Candidate Statement: Trustee – Donna C. Bergen, MD

Over the past decade, the WFN has evolved into a more ambitious, dynamic organization, with a clear mission and an energetic leadership. My goal as a trustee is to ensure the continuation of this growth and to expand the influence and effectiveness of the WFN.bergen

I have worked in the WFN for more than 20 years in a number of leadership positions, including membership on the executive committee of the Education Committee, co-opted trustee, chairman of the Applied Research Committee, co-chairman of the Scientific Program Committee for the next World Congress of Neurology in Vienna, and membership on the World Health Organization’s (WHO) neurological advisory panel to revise the ICD-10 diagnostic codes. During those years, the global burden of neurological disorders has grown and aging populations have expanded in all parts of the world, requiring an increased allocation of health care resources to provide for those with stroke, dementia, epilepsy and other chronic neurological disorders. Methods of prevention or reducing the incidence of many of these disorders exist, but also require greater public health attention and implementation.

The WFN’s mission is the ambitious one of “fostering neurology and brain health worldwide.” It is uniquely able to promote this mission:

• Through its global membership, it can and does enlist the energies and abilities of some of the most able neurologists and neuroscientists in the world.

• Its cordial liaisons with the most influential international subspecialty neurology organizations can promote efficient collaborations in education, research and advocacy in a time of shrinking resources.

• The formation of the Global Brain Alliance offers an opportunity to international neurology, neurosurgery and psychiatry to speak with a single, powerful voice on behalf of those with brain disorders.

• Collaborative projects with the World Health Organization can focus attention on global neurological disorders and identify the need for training more neurologists in many parts of the world.

• WFN educational projects aimed at neurologists, primary care physicians and others demonstrate the many ways the neurology “knowledge gap” can be reduced.

As an elected trustee, my working experience with WFN leadership, familiarity with its committees and task forces, and commitment to the public health aspects of neurology will help the WFN use its alliances and resources to achieve specific goals. Expanding its partnerships with other global organizations will provide more funding for educational and research grants. Deepening our relationship with WHO will place neurological disorders more vividly onto the global health care agenda. Attracting more young neurologists into the WFN will ensure the growth of the organization. Reaching our goal of helping establish more neurology training programs in Africa will allow the WFN to identify other regions where neurologists are scarce and where support would be useful. Increasing the number of the WFN’s member societies, or of associate members from countries where neurologists are scarce and no society exists, should bring new perspectives and energy into the WFN.

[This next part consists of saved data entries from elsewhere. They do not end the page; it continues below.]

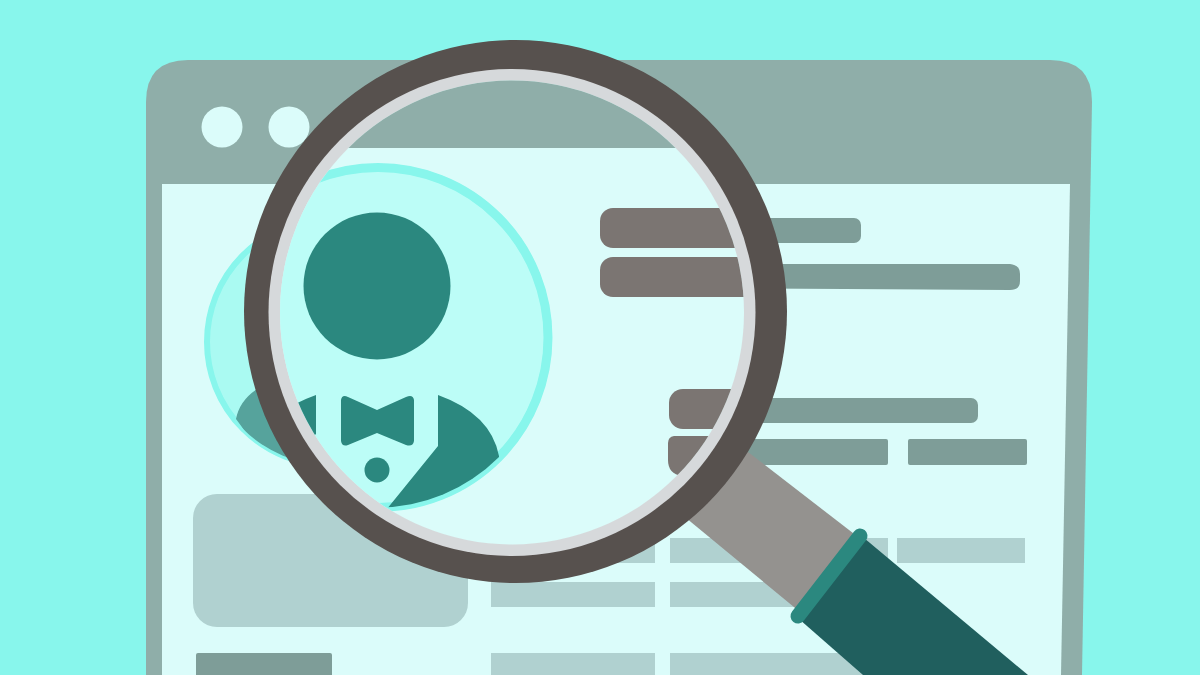
<!DOCTYPE html>
<html lang="en">
<head>
<meta charset="utf-8">
<title>Profile search illustration</title>
<style>
:root {
  --aqua: #88f6ec;
  --frame: #8faea9;
  --paper: #dbfcfa;
  --avatar: #bcfdf7;
  --avatar-far: #aafaf2;
  --teal: #2b887f;
  --teal-far: #56a39c;
  --teal-deep: #205f5e;
  --text-bar: #7e9d98;
  --pale-bar: #b0d1d0;
  --zoom-bar: #7b7572;
  --rim: #57514e;
  --rim-inner: #d6d9db;
  --neck: #94928f;
}
html, body { margin: 0; height: 100%; overflow: hidden; background: var(--aqua); }
.scene { display: block; width: 1200px; height: 675px; }
.frame { fill: var(--frame); }
.paper { fill: var(--paper); }
.text-bars { fill: var(--text-bar); }
.pale-bars { fill: var(--pale-bar); }
.zoom-bars { fill: var(--zoom-bar); }
.figure { fill: var(--teal); }
.avatar-far { fill: var(--avatar-far); stroke: var(--aqua); stroke-width: 6; }
.avatar-near { fill: var(--avatar); stroke: var(--aqua); stroke-width: 9; }
</style>
</head>
<body>
<svg class="scene" viewBox="0 0 1200 675" role="img" aria-label="Magnifying glass over a profile page in a browser window">
  <defs>
    <clipPath id="lens-area"><circle cx="512" cy="312.5" r="232"/></clipPath>
    <clipPath id="avatar-area"><circle cx="378" cy="337.5" r="170"/></clipPath>
    <clipPath id="avatar-far-area"><circle cx="330" cy="342" r="123"/></clipPath>
  </defs>

  <rect width="1200" height="675" fill="var(--aqua)"/>

  <g id="browser-window">
    <path class="frame" d="M146 675V102Q146 60 188 60H1050Q1092 60 1092 102L1082 675Z"/>
    <path class="paper" d="M162 184H1070L1061 675H162Z"/>
    <circle class="paper" cx="222" cy="127" r="20.5"/>
    <circle class="paper" cx="289" cy="127" r="20.5"/>
  </g>

  <g id="page-content">
    <circle class="avatar-far" cx="330" cy="342" r="123"/>
    <path clip-path="url(#avatar-far-area)" fill="var(--teal-far)" d="M236 419Q240 398 262 386L310 386V480H275Q252 440 236 419Z"/>
    <g class="text-bars">
      <rect x="700" y="218" width="161" height="25" rx="7"/>
      <path d="M700 264H1010Q1020 265 1020 274V281Q1020 290 1010 290L700 288Z"/>
      <rect x="700" y="398" width="278" height="25" rx="7"/>
      <rect x="700" y="439" width="188" height="26" rx="2"/>
      <rect x="908" y="439" width="119" height="26" rx="2"/>
      <rect x="196" y="653" width="136" height="30" rx="2"/>
    </g>
    <g class="pale-bars">
      <rect x="193" y="494" width="275" height="133" rx="24"/>
      <rect x="491" y="538" width="164" height="25"/>
      <rect x="670" y="538" width="218" height="25"/>
      <rect x="897" y="538" width="128" height="25"/>
      <rect x="491" y="582" width="164" height="25"/>
      <rect x="670" y="582" width="170" height="25"/>
      <rect x="491" y="653" width="164" height="25"/>
      <rect x="670" y="653" width="240" height="25"/>
    </g>
  </g>

  <g id="magnifier-handle">
    <polygon fill="var(--neck)" points="748,452 862,540 800,612 680,513"/>
    <polygon fill="var(--teal-deep)" points="864,538 1028,675 863,675 799,619"/>
    <path d="M860 536L798 616" fill="none" stroke="var(--teal)" stroke-width="15" stroke-linecap="round"/>
  </g>

  <circle cx="515.5" cy="311.5" r="271.5" fill="var(--rim)"/>
  <circle cx="512" cy="312.5" r="243.5" fill="var(--rim-inner)"/>

  <g id="magnified-view" clip-path="url(#lens-area)">
    <rect class="paper" x="270" y="70" width="490" height="490"/>
    <rect class="frame" x="270" y="70" width="490" height="78"/>
    <circle class="avatar-near" cx="378" cy="337.5" r="170"/>
    <g class="figure" clip-path="url(#avatar-area)">
      <circle cx="377" cy="286" r="73.5"/>
      <path d="M438 395Q491 414 499 456L499 520H378L438 446Z"/>
      <path d="M316 395Q280 408 262 430V480L316 434Z"/>
      <path d="M341 400Q342 394 348 397L377 410L406 397Q413 394 414 400V441Q413 447 406 445L377 433L348 445Q342 447 341 441Z"/>
      <circle cx="377" cy="470" r="12.5"/>
    </g>
    <g class="zoom-bars">
      <rect x="600" y="208" width="180" height="40" rx="13"/>
      <rect x="600" y="257" width="180" height="40" rx="13"/>
      <rect x="669" y="389" width="110" height="40" rx="14"/>
      <path d="M674 436H780V476H682Q668 474 668 460V443Q668 437 674 436Z"/>
    </g>
  </g>
</svg>
</body>
</html>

International neurology as an area of research, education and training has only recently attracted wide attention. As this field grows, the WFN should continue to be at its center, a source of expertise, collaboration and experience. Its new slate of officers and trustees should be in a position to advance this agenda, to maintain the momentum of ongoing programs and to devise new ways to promote brain health.